Update: Zoom said earlier this week it would lift its standard 40-minute limit on free video chats for Thanksgiving Day to make it easier to spend time with friends and family virtually on the US holiday. Given spikes in COVID-19 cases nationwide and various new and existing restrictions on interstate travel, this year’s Thanksgiving will be an unprecedented affair likely involving a mix of in-person and virtual hangouts using videoconferencing software like Zoom. Planning a Zoom Thanksgiving? Here's what you need to know.
Those of you who know my husband Ed also know that he's pretty unflappable. Unlike me, he doesn't go off like a Roman candle when something ticks him off. So when he came out to our backyard office two days ago and announced that he was really angry and upset, I sat up and took notice. He'd been listening to NPR while pursuing a little after-lunch downtime, and the first-person report that he'd heard from a nurse currently working somewhere in the Midwest had left him in a state of acute distress. She spoke about the COVID-19 patients she was seeing, the ones who were coming in sick, some of them very sick, and what they said to her. A common thread among them, particularly among those who had just learned that they needed to be put on a ventilator, was that until then they "didn't know COVID was real". They wished that they'd taken it more seriously and that they'd worn a mask. Most of them were in their 40s and 50s. But she also heard from the families of older patients, now regretting they had not done more to keep their family members safe. Between the lines, it boiled down to the same damned litany: they hadn't known; they hadn't realized, and on and on.
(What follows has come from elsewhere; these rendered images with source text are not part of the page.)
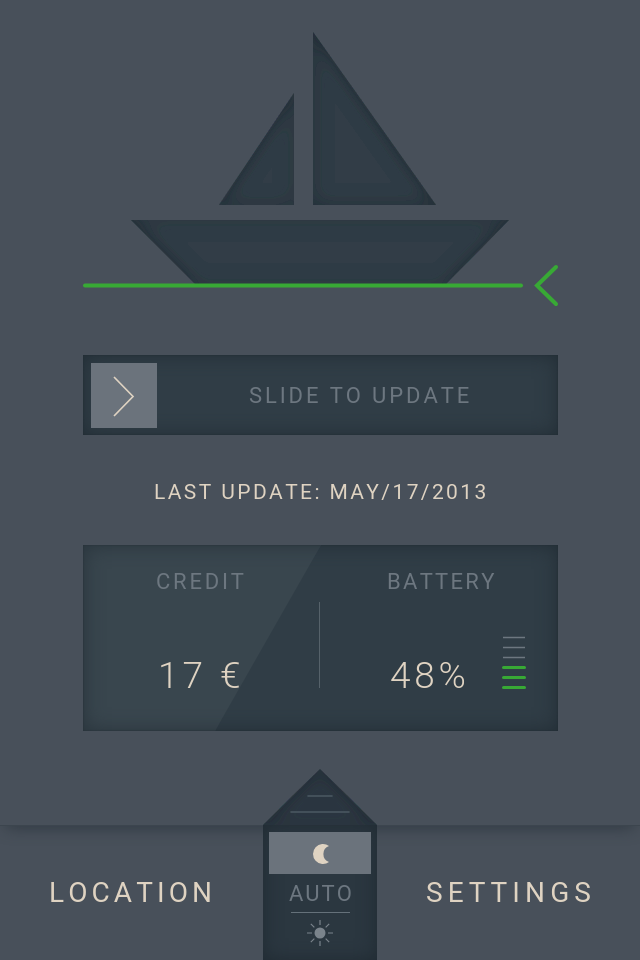
<!DOCTYPE html>
<html lang="en">
<head>
<meta charset="utf-8">
<title>Boat update screen</title>
<style>
:root {
  --slate: #48505a;
  --well: #303d46;
  --well-light: #39464e;
  --shade: #202a32;
  --knob: #6b737c;
  --muted: #6d7780;
  --cream: #dfd3c2;
  --green: #38a935;
}
* { box-sizing: border-box; margin: 0; padding: 0; }
html, body { width: 640px; height: 960px; overflow: hidden; background: var(--slate); }
.screen {
  position: relative; width: 640px; height: 960px; overflow: hidden;
  background: var(--slate); color: var(--cream);
  font: 300 22px/24px Roboto, "Open Sans", sans-serif;
  font-kerning: none; white-space: nowrap;
}
a { color: inherit; text-decoration: none; }
svg { display: block; }
.boat { position: absolute; left: 0; top: 0; }
.well { position: absolute; left: 83px; width: 475px; background: var(--well); box-shadow: inset 0 0 20px #222d35, inset 0 0 2px #1f2930; }
.slider { top: 355px; height: 80px; }
.knob { position: absolute; left: 8px; top: 8px; width: 66px; height: 65px; background: var(--knob); }
.slider-label { position: absolute; left: 166px; top: 29px; letter-spacing: 2.9px; font-weight: 400; color: var(--muted); }
.last-update { position: absolute; left: 154px; top: 480px; font-size: 21px; font-weight: 400; letter-spacing: 2.4px; }
.status { top: 545px; height: 186px; overflow: hidden; }
.status::before {
  content: ""; position: absolute; inset: 0; background: var(--well-light);
  clip-path: polygon(0 0, 238px 0, 132px 100%, 0 100%);
  box-shadow: inset 0 0 20px #28333b, inset 0 0 2px #1f2930;
}
.status h2 { position: absolute; top: 25px; font-size: 22px; font-weight: 400; color: var(--muted); }
.status p { position: absolute; top: 109px; font-size: 37px; line-height: 44px; }
.credit h2 { left: 73px; letter-spacing: 2.8px; }
.credit p { left: 75px; letter-spacing: 4px; }
.battery h2 { left: 304px; letter-spacing: 2.3px; }
.battery p { left: 307px; letter-spacing: 3.7px; }
.divider { position: absolute; left: 236px; top: 57px; width: 1px; height: 86px; background: #56626a; }
.level { position: absolute; left: 417px; top: 89px; }
.tab-bar { position: absolute; left: 0; top: 825px; width: 640px; height: 135px; overflow: hidden; }
.tab-bar::before { content: ""; position: absolute; left: 8px; right: 8px; top: -10px; height: 10px; box-shadow: 0 0 16px 2px #2d363f; }
.tab-bar::after { content: ""; position: absolute; left: 0; right: 0; top: 0; height: 1px; background: #3c454e; }
.tab { position: absolute; top: 52px; font-size: 28px; line-height: 32px; font-weight: 400; }
.location { left: 49px; letter-spacing: 4.1px; }
.settings { left: 426px; letter-spacing: 5.1px; }
.lighthouse-roof { position: absolute; left: 263px; top: 768px; }
.lighthouse { position: absolute; left: 263px; top: 825px; width: 114px; height: 135px; background: #2b3740; box-shadow: inset 0 0 18px var(--shade); }
.night { position: absolute; left: 6px; top: 7px; width: 102px; height: 42px; background: var(--knob); }
.auto { position: absolute; left: 26px; top: 57px; letter-spacing: 2px; font-weight: 400; color: var(--muted); }
.rule { position: absolute; left: 28px; top: 87px; width: 59px; height: 1px; background: #65717a; }
.day { position: absolute; left: 43px; top: 94px; }
</style>
</head>
<body>
<main class="screen">
  <svg class="boat" width="640" height="320" viewBox="0 0 640 320" role="img" aria-label="Sailing boat on a green waterline">
    <defs>
      <filter id="recess" x="-5%" y="-5%" width="110%" height="110%">
        <feComponentTransfer in="SourceAlpha" result="outside"><feFuncA type="linear" slope="-1" intercept="1"/></feComponentTransfer>
        <feGaussianBlur in="outside" stdDeviation="9" result="soft"/>
        <feFlood flood-color="#1f2931" flood-opacity="1"/>
        <feComposite in2="soft" operator="in"/>
        <feComposite in2="SourceAlpha" operator="in" result="edge"/>
        <feMerge><feMergeNode in="SourceGraphic"/><feMergeNode in="edge"/></feMerge>
      </filter>
    </defs>
    <g fill="#303d46">
      <polygon filter="url(#recess)" points="294,93 294,205 219,205"/>
      <polygon filter="url(#recess)" points="313,32 436,205 313,205"/>
      <polygon filter="url(#recess)" points="131,220 509,220 445,285 196,285"/>
    </g>
    <g fill="none" stroke="#38a935" stroke-width="4" stroke-linecap="round">
      <line x1="85" y1="285.5" x2="521" y2="285.5"/>
      <polyline points="556,267 537,285.5 556,304"/>
    </g>
  </svg>

  <section class="well slider">
    <a class="knob" href="#" aria-label="Slide">
      <svg width="66" height="65" viewBox="0 0 66 65"><polyline points="23,14 42,33.5 23,53" fill="none" stroke="#dfd3c2" stroke-width="1.7"/></svg>
    </a>
    <span class="slider-label">SLIDE TO UPDATE</span>
  </section>

  <p class="last-update">LAST UPDATE: MAY/17/2013</p>

  <section class="well status">
    <div class="credit"><h2>CREDIT</h2><p>17 €</p></div>
    <div class="divider"></div>
    <div class="battery"><h2>BATTERY</h2><p>48%</p></div>
    <svg class="level" width="28" height="58" viewBox="0 0 28 58" aria-hidden="true">
      <path d="M3 3.5H25M3 13.5H25M3 23.5H25" stroke="#6d7780" stroke-width="1.4"/>
      <path d="M3.500 33.500H24.500M3.500 43.500H24.500M3.500 53.500H24.500" stroke="#38a935" stroke-width="3" stroke-linecap="round"/>
    </svg>
  </section>

  <nav class="tab-bar">
    <a class="tab location" href="#">LOCATION</a>
    <a class="tab settings" href="#">SETTINGS</a>
  </nav>

  <svg class="lighthouse-roof" width="114" height="57" viewBox="0 0 114 57" aria-hidden="true">
    <polygon points="57,1 114,57 0,57" fill="#2d3942" filter="url(#recess)"/>
    <path d="M45 28H69M28 44H86" stroke="#4c5a63" stroke-width="1.6" stroke-linecap="round"/>
  </svg>
  <section class="lighthouse" aria-label="Display mode">
    <a class="night" href="#" aria-label="Night">
      <svg width="102" height="42" viewBox="0 0 102 42"><path d="M60 14A10 10 0 1 0 60 30A8.500 8.500 0 0 1 60 14Z" fill="#dfd3c2"/></svg>
    </a>
    <a class="auto" href="#">AUTO</a>
    <div class="rule"></div>
    <a class="day" href="#" aria-label="Day">
      <svg width="28" height="28" viewBox="-14 -14 28 28">
        <defs><path id="ray" d="M0 -8V-13M0 8V13"/></defs>
        <circle r="5.500" fill="#7b848c"/>
        <g stroke="#7b848c" stroke-width="1.2">
          <use href="#ray"/><use href="#ray" transform="rotate(45)"/><use href="#ray" transform="rotate(90)"/><use href="#ray" transform="rotate(135)"/>
        </g>
      </svg>
    </a>
  </section>
</main>
</body>
</html>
Ed was seething. I launched a few verbal grenades. Where on Earth have all these people been? How could they be so clueless, so stupid? And, inevitably, where and in what other circumstances have sectors of the human population said these same damned things before? But that's not the real point, is it? It's no help to dump on Midwesterners (my parents both came from the Midwest), or on those who made excuses in the wake of other times. As humans, we all know the wretched, butt-covering, fearful, and ashamed urge to make excuses for what we've done and what we haven't done. I certainly know it.
But here's the deal. We live right here, right now, in this moment. And we have choices. We know what we all need to do to slow the surge, to keep our hospitals from being overwhelmed and our frontline workers from being exposed unnecessarily in the weeks ahead, to keep as many people safe as possible and to limit--as much as possible--the numbers who will die, and, yes, to keep our economy going as best we can. These may not be the things we want to do, with the holidays approaching and family traditions breathing down our necks, but they're not rocket science either. First, the basics: please maintain physical distance from non-members of your household; wear a mask when you're "out" in public (always when indoors, and outdoors when it may be tricky to maintain physical distance), and keep washing your hands. The mantra "Don't share your air!" is good to keep in mind. Beyond these basics, consider your holiday activities with an eye to promoting mutual safety. Plan a Zooxm (or Facetime, etc.) Thanksgiving. Not perfect, but think positive: you can see each other; share updates, anecdotes, even routine arguments if you want, without having to sort out clean-up duty or who gets the leftovers! If you're an avid shopper, swear off the Black Friday crowds this time. (And, shopper or not, please try to avoid large gatherings altogether.) They are almost certain to be Super Spreaders. The greatest gift you can give to anyone (including yourself) this year is concern for their health, and you can add to it some post-Thanksgiving gratitude that we're in this together and looking out for each other. And if you become ill with what could be a cold, the flu, or Something Else, stay home--unless you need to see a doctor or have reason to believe that you ought to be tested for COVID. Quarantine time if you think you've been exposed is 14 days.
Numbers in Los Angeles County, which never dropped sufficiently to remove it from the most restrictive tier, are again rising, and Orange County’s recent surge in cases has dropped it into the purple. Hospitalizations are going up in both counties, putting pressure on the available number of ICU beds. Deaths are beginning to creep up too. Remember that there's a lag time between these numbers; they don't occur simultaneously but in succession. They will get worse no matter what, but we can still mitigate how bad they get by what we do now. Remember too that this is not a binary choice between the virus and the economy. For now, the virus calls the shots, and we must deal with it if we hope to keep the economy, somehow, going. The challenge to us is real, and it is serious. But I would argue, finally, that this is not a time for fear or for despair. We know what needs to be done, and we know that we can do these things if we so choose. We are not powerless.
Stay safe, keep well, and spread the word.
Helen and Ed Maurer are longtime members of the Sierra Club. Their daughter works as a respiratory therapist in a major hospital. Helen manages an email list of hikers to whom she would normally send weekly notices of the Orange County Group’s Wednesday hikes. Although the pandemic put out hikes on hold, she has continued to send very occasional messages to the list, mostly concerning COVID-19. This one went out on November 14; it has since been slightly altered for this publication.